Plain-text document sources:
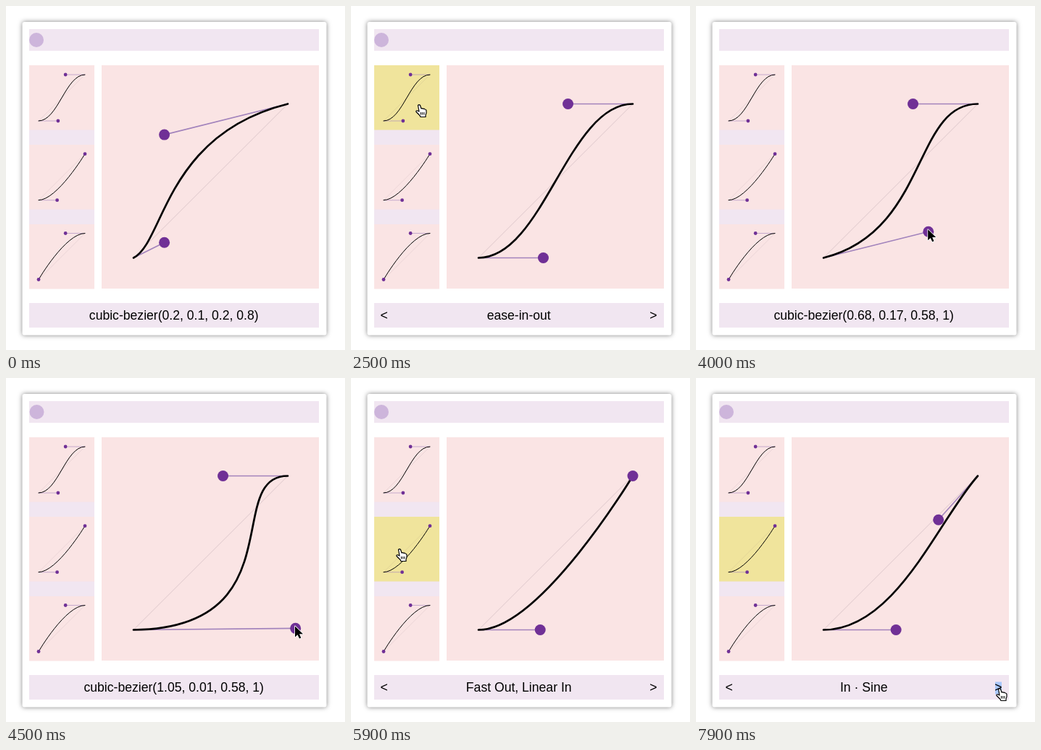
Write an HTML page with a canvas that moves like this. It is 468 by 476 pixels and loops after 8 s.

```html
<!DOCTYPE html>
<html lang="en">
<head>
<meta charset="utf-8">
<title>Easing editor</title>
<style>
  html, body { margin: 0; width: 100%; height: 100%; overflow: hidden; background: #fff; }
  canvas { display: block; }
</style>
</head>
<body>
<canvas id="stage" width="468" height="476"></canvas>
<script>
const ctx = document.getElementById('stage').getContext('2d');
const LOOP = 8000, STEP = 100, RUN = 1440, FADE = 160;
const LILAC = '#f1e6f1', PINK = '#fae4e4', YELLOW = '#f0e49c', PURPLE = '#703096';
const GRAPH = { x: 176, y: 348.5, size: 213 };
const GRIP = { x: 0.6, y: 3 };   // handle centre relative to the pointer tip

const IN_OUT = [0.42, 0, 0.58, 1], FAST_OUT = [0.4, 0, 1, 1];
const thumbs = [
  { top: 82, base: 159, curve: IN_OUT },
  { top: 192, base: 268.7, curve: FAST_OUT },
  { top: 302, base: 378.5, curve: [0, 0, 0.58, 1] },
];

// ball: time at which the preview ball sets off
const scenes = [
  { at: 0, curve: [0.2, 0.1, 0.2, 0.8], ball: LOOP },
  { at: 2500, name: 'ease-in-out', curve: IN_OUT, thumb: 0, ball: 2560 },
  { at: 3500, drag: true },
  { at: 4400, curve: [1.05, 0.01, 0.58, 1], ball: 4428 },
  { at: 5800, name: 'Fast Out, Linear In', curve: FAST_OUT, thumb: 1, ball: 5915 },
  { at: 7500, name: 'ease-in', curve: [0.42, 0, 1, 1], thumb: 1, ball: 7610 },
  { at: 7900, name: 'In · Sine', curve: [0.47, 0, 0.745, 0.715], thumb: 1, ball: LOOP },
];

// pointer tip: time, x, y
const pointerKeys = [
  [0, 472, 486], [100, 449, 468], [300, 427, 450], [1300, 427, 450],
  [1800, 156, 182], [1900, 156, 182], [2300, 94, 136], [2500, 94, 136],
  [3400, 264.9, 345.5], [3500, 264.9, 345.5], [4000, 320.2, 309.3],
  [4400, 399, 343.4], [5100, 399, 343.4], [5700, 67, 236], [6000, 67, 236],
  [6600, 425, 454], [6800, 407, 443], [6900, 410, 436], [7000, 423, 432],
  [7200, 419, 429], [LOOP, 419, 429],
];

const arrow = new Path2D('M0 0V15L3.5 11.8L6 17L8.3 16L6 10.8H11Z');
const hand = new Path2D('M-1.5 1.5Q0 -.3 1.5 1.5L3 6Q4.5 5 5.5 6.3Q7 5.6 8 7Q10 7 10 9Q10.5 12 9 15V17.5H2L1 15.5Q-2.5 12 -4 10.5Q-4.7 8.5 -2.5 8.8L0 10Z');
const knuckles = new Path2D('M2.5 11V14.5M4.7 11V14.5M6.9 11V14.5');

function rect(x, y, w, h, color) {
  ctx.fillStyle = color;
  ctx.fillRect(x, y, w, h);
}

function dot(x, y, r, color) {
  ctx.fillStyle = color;
  ctx.beginPath();
  ctx.arc(x, y, r, 0, 7);
  ctx.fill();
}

function text(s, x) {
  ctx.fillStyle = '#000';
  ctx.fillText(s, x, 434);
}

function stroke(color, width, trace) {
  ctx.strokeStyle = color;
  ctx.lineWidth = width;
  ctx.beginPath();
  trace();
  ctx.stroke();
}

function line(a, b, color, width) {
  stroke(color, width, () => { ctx.moveTo(...a); ctx.lineTo(...b); });
}

function pointerAt(t) {
  const i = pointerKeys.findIndex(k => k[0] > t);
  const [t0, x0, y0] = pointerKeys[i - 1], [t1, x1, y1] = pointerKeys[i];
  const u = (t - t0) / (t1 - t0), e = u * u * (3 - 2 * u);
  return { x: x0 + (x1 - x0) * e, y: y0 + (y1 - y0) * e };
}

function ease([x1, y1, x2, y2], p) {
  const axis = (a, b, s) => 3 * a * s * (1 - s) ** 2 + 3 * b * s * s * (1 - s) + s ** 3;
  let lo = 0, hi = 1;
  for (let i = 0; i < 30; i++) {
    const mid = (lo + hi) / 2;
    if (axis(x1, x2, mid) < p) lo = mid; else hi = mid;
  }
  return axis(y1, y2, lo);
}

function plot(x, y, size, [x1, y1, x2, y2], weight, handleWeight, r) {
  const point = (u, v) => [x + u * size, y - v * size];
  const start = point(0, 0), end = point(1, 1), a = point(x1, y1), b = point(x2, y2);
  line(start, end, 'rgba(120,90,110,.22)', r > 5 ? 1 : 0.5);
  line(start, a, '#a283bc', handleWeight);
  line(end, b, '#a283bc', handleWeight);
  ctx.lineCap = 'round';
  stroke('#000', weight, () => {
    ctx.moveTo(...start);
    ctx.bezierCurveTo(...a, ...b, ...end);
  });
  ctx.lineCap = 'butt';
  dot(...a, r, PURPLE);
  dot(...b, r, PURPLE);
}

function drawBall(t, start, curve) {
  const elapsed = Math.max(0, t - start);
  ctx.globalAlpha = Math.max(0, Math.min(1, 1 - (elapsed - RUN) / FADE));
  dot(42 + 380 * ease(curve, Math.min(1, elapsed / RUN)), 47, 10, '#cdb5db');
  ctx.globalAlpha = 1;
}

function drawPointer({ x, y }) {
  const overThumb = x < 122 && thumbs.some(({ top }) => y > top && y < top + 90);
  const overNext = x > 412 && x < 425 && y > 411 && y < 440;
  const isHand = overThumb || overNext;
  ctx.save();
  ctx.translate(x, y);
  ctx.lineJoin = 'round';
  ctx.lineWidth = isHand ? 1.2 : 1.6;
  ctx.strokeStyle = isHand ? '#000' : '#fff';
  ctx.fillStyle = isHand ? '#fff' : '#000';
  const shape = isHand ? hand : arrow;
  if (isHand) ctx.fill(shape);
  ctx.stroke(shape);
  if (isHand) {
    ctx.lineWidth = 1;
    ctx.stroke(knuckles);
  } else ctx.fill(shape);
  ctx.restore();
}

function draw(t) {
  const scene = scenes.findLast(s => s.at <= t);
  const pointer = pointerAt(t);
  const curve = scene.curve || [
    (pointer.x + GRIP.x - GRAPH.x) / GRAPH.size,
    (GRAPH.y - pointer.y - GRIP.y) / GRAPH.size,
    0.58, 1,
  ];

  rect(0, 0, 468, 476, '#fff');
  ctx.save();
  ctx.shadowColor = 'rgba(0,0,0,.5)';
  ctx.shadowBlur = 6;
  ctx.fillStyle = '#fff';
  ctx.beginPath();
  ctx.roundRect(22.5, 22, 420, 433.5, 3);
  ctx.fill();
  ctx.restore();

  rect(32, 32, 400, 30, LILAC);
  rect(32, 82, 90, 309, LILAC);
  rect(132, 82, 300, 309, PINK);
  rect(32, 411, 400, 34, LILAC);

  if (!scene.drag) drawBall(t, scene.ball, curve);
  thumbs.forEach((thumb, i) => {
    rect(32, thumb.top, 90, 89.5, i === scene.thumb ? YELLOW : PINK);
    plot(45, thumb.base, 64, thumb.curve, 1, 0.6, 2.4);
  });
  plot(GRAPH.x, GRAPH.y, GRAPH.size, curve, 2.7, 1.6, 7.5);

  ctx.font = '17.6px "Liberation Sans", Arial, sans-serif';
  ctx.textAlign = 'center';
  text(scene.name || `cubic-bezier(${curve.map(v => +v.toFixed(2)).join(', ')})`, 231.7);
  if (scene.name) {
    if (t >= 7800) rect(413, 420.5, 9, 17, '#a9c8fb');
    text('<', 45.7);
    text('>', 417.5);
  }
  drawPointer(pointer);
}

let origin;
function frame(now) {
  origin ??= now;
  draw(Math.floor((now - origin) % LOOP / STEP) * STEP);
  requestAnimationFrame(frame);
}
requestAnimationFrame(frame);
</script>
</body>
</html>
```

**Task directions**
Which lines above hold the word "isHand"? Copy each of them.

**Answer for the task**
  const isHand = overThumb || overNext;
  ctx.lineWidth = isHand ? 1.2 : 1.6;
  ctx.strokeStyle = isHand ? '#000' : '#fff';
  ctx.fillStyle = isHand ? '#fff' : '#000';
  const shape = isHand ? hand : arrow;
  if (isHand) ctx.fill(shape);
  if (isHand) {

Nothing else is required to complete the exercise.